> _WORK INSTRUCTION_
Extract from the entries below, exactly as given, only the lines from the line containing "--ochre: #c08a3e;" to the line containing "absolute; left: -137px;", both lines included.

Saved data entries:
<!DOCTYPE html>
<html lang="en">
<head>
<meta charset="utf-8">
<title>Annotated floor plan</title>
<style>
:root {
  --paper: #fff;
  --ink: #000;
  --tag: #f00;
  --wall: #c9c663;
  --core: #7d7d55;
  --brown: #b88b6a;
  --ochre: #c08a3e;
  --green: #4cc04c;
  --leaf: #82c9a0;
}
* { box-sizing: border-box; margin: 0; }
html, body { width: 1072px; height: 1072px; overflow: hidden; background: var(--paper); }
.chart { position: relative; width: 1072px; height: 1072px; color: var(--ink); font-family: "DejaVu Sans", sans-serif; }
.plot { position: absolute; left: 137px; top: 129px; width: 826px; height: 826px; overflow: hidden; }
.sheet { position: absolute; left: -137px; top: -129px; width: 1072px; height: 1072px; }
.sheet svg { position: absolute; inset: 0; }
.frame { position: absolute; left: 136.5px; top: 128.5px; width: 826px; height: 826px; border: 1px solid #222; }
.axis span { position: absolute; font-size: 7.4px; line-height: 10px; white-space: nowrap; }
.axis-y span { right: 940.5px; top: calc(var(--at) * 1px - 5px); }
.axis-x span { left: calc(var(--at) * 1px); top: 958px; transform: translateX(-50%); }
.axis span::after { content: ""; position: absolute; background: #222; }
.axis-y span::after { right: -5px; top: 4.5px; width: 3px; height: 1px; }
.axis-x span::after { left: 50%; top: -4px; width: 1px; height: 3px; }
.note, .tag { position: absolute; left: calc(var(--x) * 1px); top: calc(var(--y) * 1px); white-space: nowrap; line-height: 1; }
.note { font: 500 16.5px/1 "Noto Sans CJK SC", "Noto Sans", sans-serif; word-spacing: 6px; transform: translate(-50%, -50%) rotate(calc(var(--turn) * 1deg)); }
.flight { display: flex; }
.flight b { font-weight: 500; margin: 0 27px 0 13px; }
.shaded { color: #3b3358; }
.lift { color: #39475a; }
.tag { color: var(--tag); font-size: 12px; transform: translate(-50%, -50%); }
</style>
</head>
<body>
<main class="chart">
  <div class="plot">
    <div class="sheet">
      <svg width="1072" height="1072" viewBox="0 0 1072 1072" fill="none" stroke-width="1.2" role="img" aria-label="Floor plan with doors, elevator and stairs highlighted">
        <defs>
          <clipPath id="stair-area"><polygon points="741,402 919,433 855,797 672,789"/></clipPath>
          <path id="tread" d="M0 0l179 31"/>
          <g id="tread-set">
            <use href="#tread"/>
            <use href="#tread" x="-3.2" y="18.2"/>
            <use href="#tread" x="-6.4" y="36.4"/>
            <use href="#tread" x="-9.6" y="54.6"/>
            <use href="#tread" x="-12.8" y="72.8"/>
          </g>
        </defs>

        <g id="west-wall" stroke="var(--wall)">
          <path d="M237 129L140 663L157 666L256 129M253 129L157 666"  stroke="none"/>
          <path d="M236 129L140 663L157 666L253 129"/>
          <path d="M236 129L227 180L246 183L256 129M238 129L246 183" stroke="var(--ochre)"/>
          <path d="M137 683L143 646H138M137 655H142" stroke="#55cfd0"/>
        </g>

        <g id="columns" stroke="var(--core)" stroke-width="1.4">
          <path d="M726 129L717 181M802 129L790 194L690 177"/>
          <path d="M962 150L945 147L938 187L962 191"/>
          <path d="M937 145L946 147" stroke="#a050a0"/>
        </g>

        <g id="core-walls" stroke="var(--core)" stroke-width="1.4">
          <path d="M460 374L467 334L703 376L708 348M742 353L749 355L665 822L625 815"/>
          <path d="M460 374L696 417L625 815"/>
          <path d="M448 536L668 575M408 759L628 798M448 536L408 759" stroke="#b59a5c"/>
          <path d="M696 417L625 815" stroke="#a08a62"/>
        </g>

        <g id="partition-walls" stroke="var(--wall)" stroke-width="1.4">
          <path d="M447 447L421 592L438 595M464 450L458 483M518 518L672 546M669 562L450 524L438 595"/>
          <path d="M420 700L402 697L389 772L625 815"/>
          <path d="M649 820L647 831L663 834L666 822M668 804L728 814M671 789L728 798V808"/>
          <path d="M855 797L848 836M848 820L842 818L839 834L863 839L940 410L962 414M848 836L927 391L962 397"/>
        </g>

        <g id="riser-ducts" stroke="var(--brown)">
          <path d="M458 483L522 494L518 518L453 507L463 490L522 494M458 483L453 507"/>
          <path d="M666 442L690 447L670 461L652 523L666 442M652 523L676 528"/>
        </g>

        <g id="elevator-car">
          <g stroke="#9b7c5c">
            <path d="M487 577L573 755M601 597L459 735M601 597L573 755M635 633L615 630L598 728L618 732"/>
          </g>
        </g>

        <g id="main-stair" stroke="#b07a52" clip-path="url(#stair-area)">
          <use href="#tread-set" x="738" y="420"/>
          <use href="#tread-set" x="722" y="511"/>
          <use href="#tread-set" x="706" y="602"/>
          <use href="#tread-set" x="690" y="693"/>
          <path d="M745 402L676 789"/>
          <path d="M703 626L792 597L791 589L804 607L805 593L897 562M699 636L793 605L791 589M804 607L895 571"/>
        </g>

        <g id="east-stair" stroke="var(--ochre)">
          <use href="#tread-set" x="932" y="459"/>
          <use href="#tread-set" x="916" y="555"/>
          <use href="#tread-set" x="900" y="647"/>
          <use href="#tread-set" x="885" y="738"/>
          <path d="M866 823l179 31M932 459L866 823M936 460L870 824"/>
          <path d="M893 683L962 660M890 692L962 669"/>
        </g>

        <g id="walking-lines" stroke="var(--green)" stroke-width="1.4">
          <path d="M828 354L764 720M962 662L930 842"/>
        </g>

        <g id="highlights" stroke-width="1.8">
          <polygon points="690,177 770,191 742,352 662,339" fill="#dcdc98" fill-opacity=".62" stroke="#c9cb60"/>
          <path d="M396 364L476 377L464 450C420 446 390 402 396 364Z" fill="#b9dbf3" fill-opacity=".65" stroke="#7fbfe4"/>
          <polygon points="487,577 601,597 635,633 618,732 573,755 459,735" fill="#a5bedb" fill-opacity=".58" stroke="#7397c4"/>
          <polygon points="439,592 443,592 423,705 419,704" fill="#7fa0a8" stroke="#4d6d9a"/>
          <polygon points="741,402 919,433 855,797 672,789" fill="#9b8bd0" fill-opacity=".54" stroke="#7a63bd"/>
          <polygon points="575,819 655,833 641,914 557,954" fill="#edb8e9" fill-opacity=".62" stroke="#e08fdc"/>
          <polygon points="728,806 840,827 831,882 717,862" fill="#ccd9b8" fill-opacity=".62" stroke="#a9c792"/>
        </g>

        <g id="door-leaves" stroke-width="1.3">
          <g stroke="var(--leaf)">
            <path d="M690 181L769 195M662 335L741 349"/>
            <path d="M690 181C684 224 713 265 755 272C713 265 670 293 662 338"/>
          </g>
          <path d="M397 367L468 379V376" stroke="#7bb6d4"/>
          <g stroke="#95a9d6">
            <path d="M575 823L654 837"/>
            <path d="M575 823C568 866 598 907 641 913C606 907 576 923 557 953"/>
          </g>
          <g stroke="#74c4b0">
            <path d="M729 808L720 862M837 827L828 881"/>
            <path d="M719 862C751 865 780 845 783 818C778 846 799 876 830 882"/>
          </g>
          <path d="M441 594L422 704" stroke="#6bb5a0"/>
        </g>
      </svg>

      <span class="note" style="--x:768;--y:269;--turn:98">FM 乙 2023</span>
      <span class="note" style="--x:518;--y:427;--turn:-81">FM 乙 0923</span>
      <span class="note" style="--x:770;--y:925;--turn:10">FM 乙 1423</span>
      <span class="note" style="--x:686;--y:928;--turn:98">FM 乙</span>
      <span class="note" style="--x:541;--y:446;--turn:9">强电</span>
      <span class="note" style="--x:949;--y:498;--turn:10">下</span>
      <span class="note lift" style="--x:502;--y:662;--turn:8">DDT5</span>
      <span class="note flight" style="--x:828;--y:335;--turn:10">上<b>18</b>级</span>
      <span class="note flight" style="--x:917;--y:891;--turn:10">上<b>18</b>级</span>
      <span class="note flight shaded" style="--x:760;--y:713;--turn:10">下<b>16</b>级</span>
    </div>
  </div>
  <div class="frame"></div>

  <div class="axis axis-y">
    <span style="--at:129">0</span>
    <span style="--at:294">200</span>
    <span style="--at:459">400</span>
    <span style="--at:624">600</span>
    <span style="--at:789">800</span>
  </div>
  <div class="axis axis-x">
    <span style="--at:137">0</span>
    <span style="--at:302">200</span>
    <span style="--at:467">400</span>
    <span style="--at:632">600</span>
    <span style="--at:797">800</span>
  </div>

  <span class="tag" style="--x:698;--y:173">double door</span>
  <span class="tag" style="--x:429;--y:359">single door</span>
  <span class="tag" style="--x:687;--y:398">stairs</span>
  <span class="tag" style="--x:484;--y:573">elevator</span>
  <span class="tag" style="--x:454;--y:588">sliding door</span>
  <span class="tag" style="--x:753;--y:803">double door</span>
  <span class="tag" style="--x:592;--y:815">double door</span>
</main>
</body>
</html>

> _ANSWER SPACE_
  --ochre: #c08a3e;
  --green: #4cc04c;
  --leaf: #82c9a0;
}
* { box-sizing: border-box; margin: 0; }
html, body { width: 1072px; height: 1072px; overflow: hidden; background: var(--paper); }
.chart { position: relative; width: 1072px; height: 1072px; color: var(--ink); font-family: "DejaVu Sans", sans-serif; }
.plot { position: absolute; left: 137px; top: 129px; width: 826px; height: 826px; overflow: hidden; }
.sheet { position: absolute; left: -137px; top: -129px; width: 1072px; height: 1072px; }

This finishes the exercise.